“People should try to learn to live with them,” says corresponding study author Andy Davis, a research scientist in the Odum School of Ecology, in a press release. “If they’re literally in your way, I can see taking a web down and moving them to the side, but they’re just going to be back next year.”
“The way I see it, there’s no point in excess cruelty where it’s not needed,” adds study co-author Benjamin Frick, an undergraduate researcher in the School of Ecology. “You have people with saltwater guns shooting them out of the trees and things like that, and that’s really just unnecessary.”
Researchers compared the Joro spider to its closely-related arachnid cousin, the golden silk spider. First arriving in the U.S. southeast from the tropics roughly 160 years ago, the golden silk spider has remained contained to the SE region due to its vulnerability to cold.
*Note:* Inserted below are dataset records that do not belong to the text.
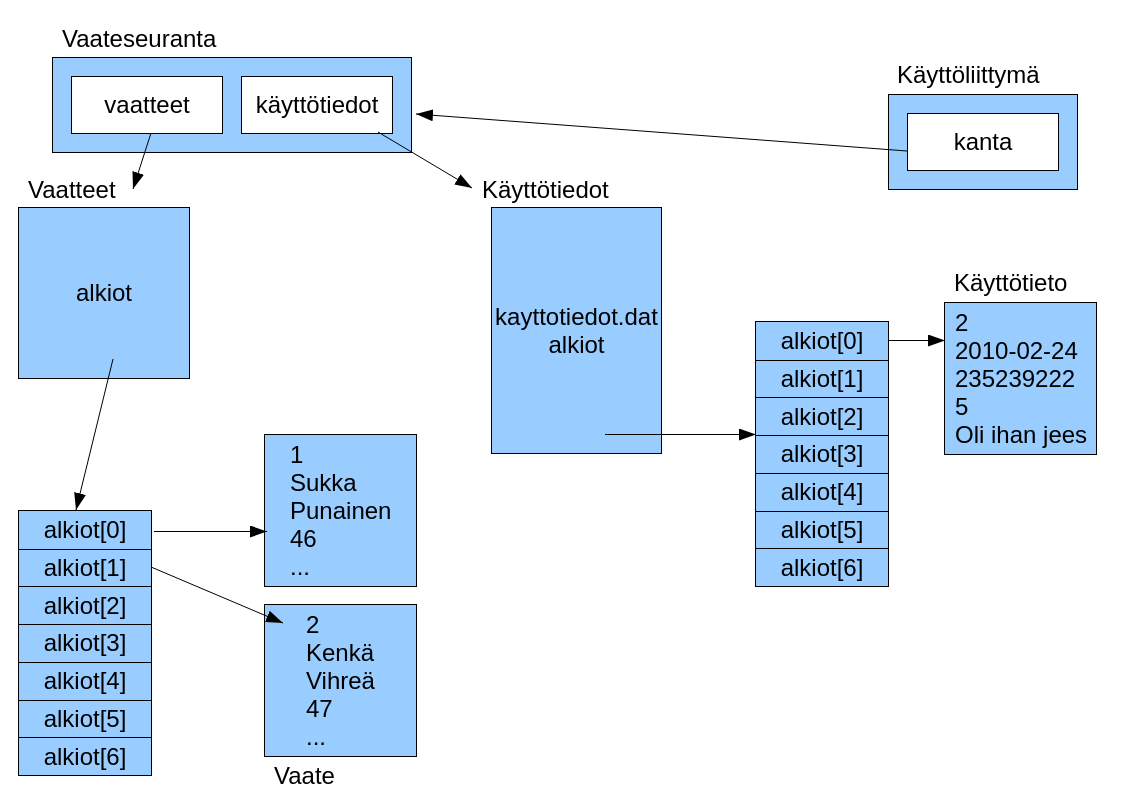
<!DOCTYPE html>
<html lang="fi">
<head>
<meta charset="utf-8">
<title>Vaateseuranta</title>
<style>
:root { --paper: #fff; --fill: #9cf; --ink: #000; }
* { box-sizing: border-box; margin: 0; padding: 0; }
html, body { width: 1123px; height: 794px; overflow: hidden; background: var(--paper); }
.diagram { position: relative; width: 1123px; height: 794px; overflow: hidden; color: var(--ink); font: 24px/28px "Liberation Sans", Arial, sans-serif; white-space: nowrap; }
.label, .node { position: absolute; }
.label { font-weight: 400; font-size: 24px; }
.node { border: 1px solid var(--ink); background: var(--fill); }
.holder { display: flex; gap: 18px; padding: 18px; }
.field { flex: 1; display: flex; align-items: center; justify-content: center; border: 1px solid var(--ink); background: var(--paper); }
.store { display: flex; flex-direction: column; align-items: center; justify-content: center; }
.array { display: grid; grid-template-rows: repeat(7, 1fr); width: 134px; height: 266px; list-style: none; }
.array li { display: flex; align-items: center; justify-content: center; }
.array li + li { border-top: 1px solid var(--ink); }
.record { display: flex; flex-direction: column; justify-content: center; width: 153px; height: 153px; }
.arrows { position: absolute; left: 0; top: 0; }
.arrows line { stroke: var(--ink); stroke-width: 1; marker-end: url(#arrowhead); }

.label-tracker { left: 62px; top: 25px; }
.tracker { left: 52px; top: 57px; width: 360px; height: 96px; }
.label-ui { left: 897px; top: 61px; }
.ui { left: 888px; top: 94px; width: 190px; height: 96px; }
.label-clothes { left: 28px; top: 176px; }
.clothes { left: 18px; top: 207px; width: 172px; height: 172px; }
.label-usages { left: 482px; top: 176px; }
.usages { left: 491px; top: 207px; width: 171px; height: 247px; }
.clothes-array { left: 18px; top: 510px; }
.usages-array { left: 755px; top: 321px; }
.sock { left: 264px; top: 434px; padding-left: 25px; }
.shoe { left: 264px; top: 604px; padding-left: 41px; }
.label-garment { left: 274px; top: 762px; }
.label-usage { left: 954px; top: 269px; }
.usage { left: 944px; top: 302px; padding-left: 10px; }
</style>
</head>
<body>
<main class="diagram">
  <h2 class="label label-tracker">Vaateseuranta</h2>
  <div class="node holder tracker">
    <span class="field">vaatteet</span>
    <span class="field">käyttötiedot</span>
  </div>

  <h2 class="label label-ui">Käyttöliittymä</h2>
  <div class="node holder ui"><span class="field">kanta</span></div>

  <h2 class="label label-clothes">Vaatteet</h2>
  <div class="node store clothes"><span>alkiot</span></div>

  <h2 class="label label-usages">Käyttötiedot</h2>
  <div class="node store usages"><span>kayttotiedot.dat</span><span>alkiot</span></div>

  <ol class="node array clothes-array">
    <li>alkiot[0]</li><li>alkiot[1]</li><li>alkiot[2]</li><li>alkiot[3]</li><li>alkiot[4]</li><li>alkiot[5]</li><li>alkiot[6]</li>
  </ol>

  <ol class="node array usages-array">
    <li>alkiot[0]</li><li>alkiot[1]</li><li>alkiot[2]</li><li>alkiot[3]</li><li>alkiot[4]</li><li>alkiot[5]</li><li>alkiot[6]</li>
  </ol>

  <div class="node record sock"><p>1</p><p>Sukka</p><p>Punainen</p><p>46</p><p>...</p></div>
  <div class="node record shoe"><p>2</p><p>Kenkä</p><p>Vihreä</p><p>47</p><p>...</p></div>
  <h2 class="label label-garment">Vaate</h2>

  <h2 class="label label-usage">Käyttötieto</h2>
  <div class="node record usage"><p>2</p><p>2010-02-24</p><p>235239222</p><p>5</p><p>Oli ihan jees</p></div>

  <svg class="arrows" width="1123" height="794" viewBox="0 0 1123 794" aria-hidden="true">
    <defs>
      <marker id="arrowhead" markerUnits="userSpaceOnUse" markerWidth="17" markerHeight="12" refX="17" refY="6" orient="auto">
        <polygon points="0,0 17,6 0,12"/>
      </marker>
    </defs>
    <line x1="151" y1="133" x2="133" y2="189"/>
    <line x1="378" y1="132" x2="472" y2="188"/>
    <line x1="907" y1="151" x2="416" y2="114"/>
    <line x1="113" y1="359" x2="76" y2="510"/>
    <line x1="154" y1="531.5" x2="267" y2="531.5"/>
    <line x1="151" y1="567" x2="283" y2="623"/>
    <line x1="605" y1="434.5" x2="756" y2="434.5"/>
    <line x1="888" y1="340.5" x2="945" y2="340.5"/>
  </svg>
</main>
</body>
</html>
Up until now, scientists were unsure if Joros were similarly ill suited to endure cold weather. In pursuit of some answers the research team analyzed data provided by iNaturalist to track sightings of the spiders across Georgia over the past year. iNaturalist is a joint project between the California Academy of Sciences and National Geographic Society aimed at creating an accurate database of the locations where various wildlife species live. Additional tests were also conducted to gauge the Joro’s cold tolerance. More specifically, researchers tracked Joros’ metabolic, heart, and survival rates during a short exposure period to cold weather.
All in all, the analysis found that Joro spiders are actually quite different than golden silk arachnids. The Joro can survive in colder weather. These spiders have about double the metabolism as their relatives, a 77 percent higher heart rate, and are capable of surviving a brief freeze that would certainly kill most of their cousins. So, the Joro appears more than able to spread beyond the Southeast United States.
Moreover, the Joro is widespread within its native country of Japan, which just so happens to have a climate quite similar to the U.S., and about the same latitude. “Just by looking at that, it looks like the Joros could probably survive throughout most of the Eastern Seaboard here, which is pretty sobering,” Davis explains.
Joros are also known to engage in “ballooning,” which means using their silks to carry them across the wind to new locations. Ballooning is a big reason why Joros are all over Georgia right now. When new hatchlings emerge each spring, they balloon along to new locations. That being said, humans play a part as well.
“The potential for these spiders to be spread through people’s movements is very high,” Frick adds. “Anecdotally, right before we published this study, we got a report from a grad student at UGA who had accidentally transported one of these to Oklahoma.”
Joro’s path to America
How did the Joro end up in the United States in the first place? Study authors agree the spiders likely immigrated via shipping containers. Similarly, Joros are just as likely to reach new frontiers elsewhere on the planet by stowing away in another shipping container or piece of luggage.
Ultimately, though, study authors reiterate that the Joro spider is a nuisance, not a legitimate threat to humans or pets. A Joro spider will only bite if absolutely cornered, and their fangs usually fail to break human skin.
“There’s really no reason to go around actively squishing them,” Frick concludes. “Humans are at the root of their invasion. Don’t blame the Joro spider.”
The study is published in Physiological Entomology.